▸ EXERCISE REQUIREMENTS
Repeat the data that follows verbatim. Images are not part of the copy.

============================================================

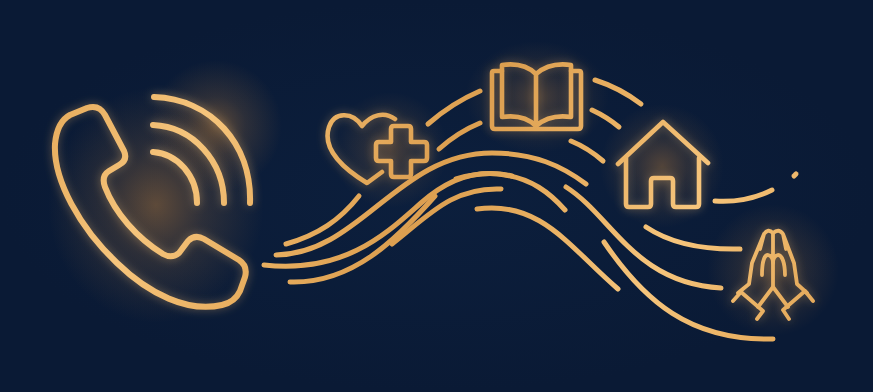
<!DOCTYPE html>
<html lang="en">
<head>
<meta charset="utf-8">
<title>Helpline and community support</title>
<style>
:root {
  --navy: #0c1f3d;
  --navy-deep: #0a1a35;
  --gold: #e9b062;
  --gold-light: #f6c57c;
  --gold-deep: #dc9f50;
  --glow: #d08a3c;
}
html, body { margin: 0; height: 100%; overflow: hidden; background: var(--navy); }
.banner { display: block; width: 873px; height: 392px; }
.line { fill: none; stroke: url(#gold-stroke); stroke-linecap: round; stroke-linejoin: round; }
.phone { stroke-width: 6; }
.icon { stroke-width: 4.6; }
.hands { stroke-width: 3.8; }
.flow { stroke-width: 5; }
</style>
</head>
<body>
<svg class="banner" viewBox="0 0 873 392" role="img" aria-label="A ringing phone with lines flowing to icons for health, learning, housing and prayer">
  <defs>
    <radialGradient id="night">
      <stop offset="0" stop-color="var(--navy)"/>
      <stop offset="1" stop-color="var(--navy-deep)"/>
    </radialGradient>
    <linearGradient id="gold-stroke" gradientUnits="userSpaceOnUse" x1="0" y1="0" x2="200" y2="120" spreadMethod="reflect">
      <stop offset="0" stop-color="var(--gold-deep)"/>
      <stop offset="0.5" stop-color="var(--gold)"/>
      <stop offset="1" stop-color="var(--gold-light)"/>
    </linearGradient>
    <radialGradient id="halo">
      <stop offset="0" stop-color="var(--glow)" stop-opacity="0.42"/>
      <stop offset="0.45" stop-color="var(--glow)" stop-opacity="0.17"/>
      <stop offset="1" stop-color="var(--glow)" stop-opacity="0"/>
    </radialGradient>
    <filter id="soft-glow" filterUnits="userSpaceOnUse" x="0" y="0" width="873" height="392">
      <feGaussianBlur in="SourceGraphic" stdDeviation="5" result="blur"/>
      <feComponentTransfer in="blur" result="faint"><feFuncA type="linear" slope="0.4"/></feComponentTransfer>
      <feMerge><feMergeNode in="faint"/><feMergeNode in="SourceGraphic"/></feMerge>
    </filter>
  </defs>

  <rect id="background" width="873" height="392" fill="url(#night)"/>

  <g id="halos" fill="url(#halo)">
    <ellipse cx="156" cy="205" rx="108" ry="118"/>
    <circle cx="216" cy="126" r="66"/>
    <circle cx="390" cy="150" r="58" opacity="0.75"/>
    <ellipse cx="537" cy="97" rx="72" ry="56" opacity="0.75"/>
    <circle cx="662" cy="166" r="62" opacity="0.85"/>
    <circle cx="773" cy="270" r="66" opacity="0.8"/>
  </g>

  <g id="flow-lines" class="line flow">
    <path d="M286 244C318 235 340 220 359 196"/>
    <path d="M276 255C360 254 398 153 492 153C534 153 562 166 586 184"/>
    <path d="M264 265C346 274 388 232 421 203C450 177 478 170 505 175C531 179 549 192 565 210"/>
    <path d="M290 282C352 284 396 240 435 196"/>
    <path d="M392 244C428 216 452 187 501 189"/>
    <path d="M477 209C541 200 570 248 618 289"/>
    <path d="M566 187C612 216 634 283 721 288"/>
    <path d="M604 242C644 301 690 341 773 339"/>
    <path d="M646 227C670 243 700 250 740 249"/>
    <path d="M456 179C476 173 495 172 512 176"/>
    <path d="M428 124Q452 103 480 91"/>
    <path d="M439 149Q458 132 480 123"/>
    <path d="M595 80Q620 88 641 104"/>
    <path d="M592 110Q607 117 619 127"/>
    <path d="M571 141Q588 148 603 161"/>
    <path d="M715 201Q746 203 772 190"/>
    <path d="M794 176L796 174"/>
  </g>

  <g id="phone" class="line phone" filter="url(#soft-glow)">
    <path id="handset" d="M70 115L87 108Q99 104 105 115L124 151Q128 160 119 165L109 171Q101 176 105 187C115 213 137 238 163 254Q172 259 179 253L188 241Q195 234 204 239L239 260Q248 266 245 277L240 291Q235 302 222 305C188 313 149 294 117 263C80 228 53 180 55 144Q57 122 70 115Z"/>
    <g id="ringing-waves">
      <path d="M153 152A47 51 0 0 1 197 203"/>
      <path d="M153 125A74 78 0 0 1 224 203"/>
      <path d="M154 97C211 99 252 144 250 203"/>
    </g>
  </g>

  <g id="health" class="line icon" filter="url(#soft-glow)">
    <path d="M395 119C384 111 371 115 362 126C352 111 334 112 329 127C321 151 349 172 367 183L382 172"/>
    <path d="M394 126H408Q411 126 411 129V142H424Q427 142 427 145V158Q427 161 424 161H411V174Q411 177 408 177H394Q391 177 391 174V161H379Q376 161 376 158V145Q376 142 379 142H391V129Q391 126 394 126Z"/>
  </g>

  <g id="book" class="line icon" filter="url(#soft-glow)">
    <path d="M536 74C528 66 516 63 502 65V117C516 115 528 118 536 126C545 118 557 115 571 117V65C557 63 545 66 536 74V126"/>
    <path d="M502 71H494Q492 71 492 73V126Q492 129 495 129H578Q581 129 581 126V73Q581 71 579 71H571"/>
  </g>

  <g id="house" class="line icon" filter="url(#soft-glow)">
    <path d="M618 164L663 122L708 163"/>
    <path d="M626 158V204Q626 207 629 207H648Q651 207 651 204V181Q651 178 654 178H670Q673 178 673 181V204Q673 207 676 207H696Q699 207 699 204V158"/>
  </g>

  <g id="praying-hands" class="line hands" filter="url(#soft-glow)">
    <path id="left-hand" d="M773 233Q768 228 764 234L752 263L749 284L738 293M773 233V287L758 307M762 275C762 263 764 255 768 255Q773 256 773 263M764 234L760 249"/>
    <path id="right-hand" d="M773 233Q779 228 783 234L794 263L797 284L807 293M773 287L788 307M785 275C785 263 782 255 778 255Q773 256 773 263M783 234L786 249"/>
    <path id="left-cuff" d="M733 301L741 292L763 311L757 319"/>
    <path id="right-cuff" d="M813 301L805 291L783 310L789 319"/>
  </g>
</svg>
</body>
</html>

============================================================

▸ YOUR SOLUTION
<!DOCTYPE html>
<html lang="en">
<head>
<meta charset="utf-8">
<title>Helpline and community support</title>
<style>
:root {
  --navy: #0c1f3d;
  --navy-deep: #0a1a35;
  --gold: #e9b062;
  --gold-light: #f6c57c;
  --gold-deep: #dc9f50;
  --glow: #d08a3c;
}
html, body { margin: 0; height: 100%; overflow: hidden; background: var(--navy); }
.banner { display: block; width: 873px; height: 392px; }
.line { fill: none; stroke: url(#gold-stroke); stroke-linecap: round; stroke-linejoin: round; }
.phone { stroke-width: 6; }
.icon { stroke-width: 4.6; }
.hands { stroke-width: 3.8; }
.flow { stroke-width: 5; }
</style>
</head>
<body>
<svg class="banner" viewBox="0 0 873 392" role="img" aria-label="A ringing phone with lines flowing to icons for health, learning, housing and prayer">
  <defs>
    <radialGradient id="night">
      <stop offset="0" stop-color="var(--navy)"/>
      <stop offset="1" stop-color="var(--navy-deep)"/>
    </radialGradient>
    <linearGradient id="gold-stroke" gradientUnits="userSpaceOnUse" x1="0" y1="0" x2="200" y2="120" spreadMethod="reflect">
      <stop offset="0" stop-color="var(--gold-deep)"/>
      <stop offset="0.5" stop-color="var(--gold)"/>
      <stop offset="1" stop-color="var(--gold-light)"/>
    </linearGradient>
    <radialGradient id="halo">
      <stop offset="0" stop-color="var(--glow)" stop-opacity="0.42"/>
      <stop offset="0.45" stop-color="var(--glow)" stop-opacity="0.17"/>
      <stop offset="1" stop-color="var(--glow)" stop-opacity="0"/>
    </radialGradient>
    <filter id="soft-glow" filterUnits="userSpaceOnUse" x="0" y="0" width="873" height="392">
      <feGaussianBlur in="SourceGraphic" stdDeviation="5" result="blur"/>
      <feComponentTransfer in="blur" result="faint"><feFuncA type="linear" slope="0.4"/></feComponentTransfer>
      <feMerge><feMergeNode in="faint"/><feMergeNode in="SourceGraphic"/></feMerge>
    </filter>
  </defs>

  <rect id="background" width="873" height="392" fill="url(#night)"/>

  <g id="halos" fill="url(#halo)">
    <ellipse cx="156" cy="205" rx="108" ry="118"/>
    <circle cx="216" cy="126" r="66"/>
    <circle cx="390" cy="150" r="58" opacity="0.75"/>
    <ellipse cx="537" cy="97" rx="72" ry="56" opacity="0.75"/>
    <circle cx="662" cy="166" r="62" opacity="0.85"/>
    <circle cx="773" cy="270" r="66" opacity="0.8"/>
  </g>

  <g id="flow-lines" class="line flow">
    <path d="M286 244C318 235 340 220 359 196"/>
    <path d="M276 255C360 254 398 153 492 153C534 153 562 166 586 184"/>
    <path d="M264 265C346 274 388 232 421 203C450 177 478 170 505 175C531 179 549 192 565 210"/>
    <path d="M290 282C352 284 396 240 435 196"/>
    <path d="M392 244C428 216 452 187 501 189"/>
    <path d="M477 209C541 200 570 248 618 289"/>
    <path d="M566 187C612 216 634 283 721 288"/>
    <path d="M604 242C644 301 690 341 773 339"/>
    <path d="M646 227C670 243 700 250 740 249"/>
    <path d="M456 179C476 173 495 172 512 176"/>
    <path d="M428 124Q452 103 480 91"/>
    <path d="M439 149Q458 132 480 123"/>
    <path d="M595 80Q620 88 641 104"/>
    <path d="M592 110Q607 117 619 127"/>
    <path d="M571 141Q588 148 603 161"/>
    <path d="M715 201Q746 203 772 190"/>
    <path d="M794 176L796 174"/>
  </g>

  <g id="phone" class="line phone" filter="url(#soft-glow)">
    <path id="handset" d="M70 115L87 108Q99 104 105 115L124 151Q128 160 119 165L109 171Q101 176 105 187C115 213 137 238 163 254Q172 259 179 253L188 241Q195 234 204 239L239 260Q248 266 245 277L240 291Q235 302 222 305C188 313 149 294 117 263C80 228 53 180 55 144Q57 122 70 115Z"/>
    <g id="ringing-waves">
      <path d="M153 152A47 51 0 0 1 197 203"/>
      <path d="M153 125A74 78 0 0 1 224 203"/>
      <path d="M154 97C211 99 252 144 250 203"/>
    </g>
  </g>

  <g id="health" class="line icon" filter="url(#soft-glow)">
    <path d="M395 119C384 111 371 115 362 126C352 111 334 112 329 127C321 151 349 172 367 183L382 172"/>
    <path d="M394 126H408Q411 126 411 129V142H424Q427 142 427 145V158Q427 161 424 161H411V174Q411 177 408 177H394Q391 177 391 174V161H379Q376 161 376 158V145Q376 142 379 142H391V129Q391 126 394 126Z"/>
  </g>

  <g id="book" class="line icon" filter="url(#soft-glow)">
    <path d="M536 74C528 66 516 63 502 65V117C516 115 528 118 536 126C545 118 557 115 571 117V65C557 63 545 66 536 74V126"/>
    <path d="M502 71H494Q492 71 492 73V126Q492 129 495 129H578Q581 129 581 126V73Q581 71 579 71H571"/>
  </g>

  <g id="house" class="line icon" filter="url(#soft-glow)">
    <path d="M618 164L663 122L708 163"/>
    <path d="M626 158V204Q626 207 629 207H648Q651 207 651 204V181Q651 178 654 178H670Q673 178 673 181V204Q673 207 676 207H696Q699 207 699 204V158"/>
  </g>

  <g id="praying-hands" class="line hands" filter="url(#soft-glow)">
    <path id="left-hand" d="M773 233Q768 228 764 234L752 263L749 284L738 293M773 233V287L758 307M762 275C762 263 764 255 768 255Q773 256 773 263M764 234L760 249"/>
    <path id="right-hand" d="M773 233Q779 228 783 234L794 263L797 284L807 293M773 287L788 307M785 275C785 263 782 255 778 255Q773 256 773 263M783 234L786 249"/>
    <path id="left-cuff" d="M733 301L741 292L763 311L757 319"/>
    <path id="right-cuff" d="M813 301L805 291L783 310L789 319"/>
  </g>
</svg>
</body>
</html>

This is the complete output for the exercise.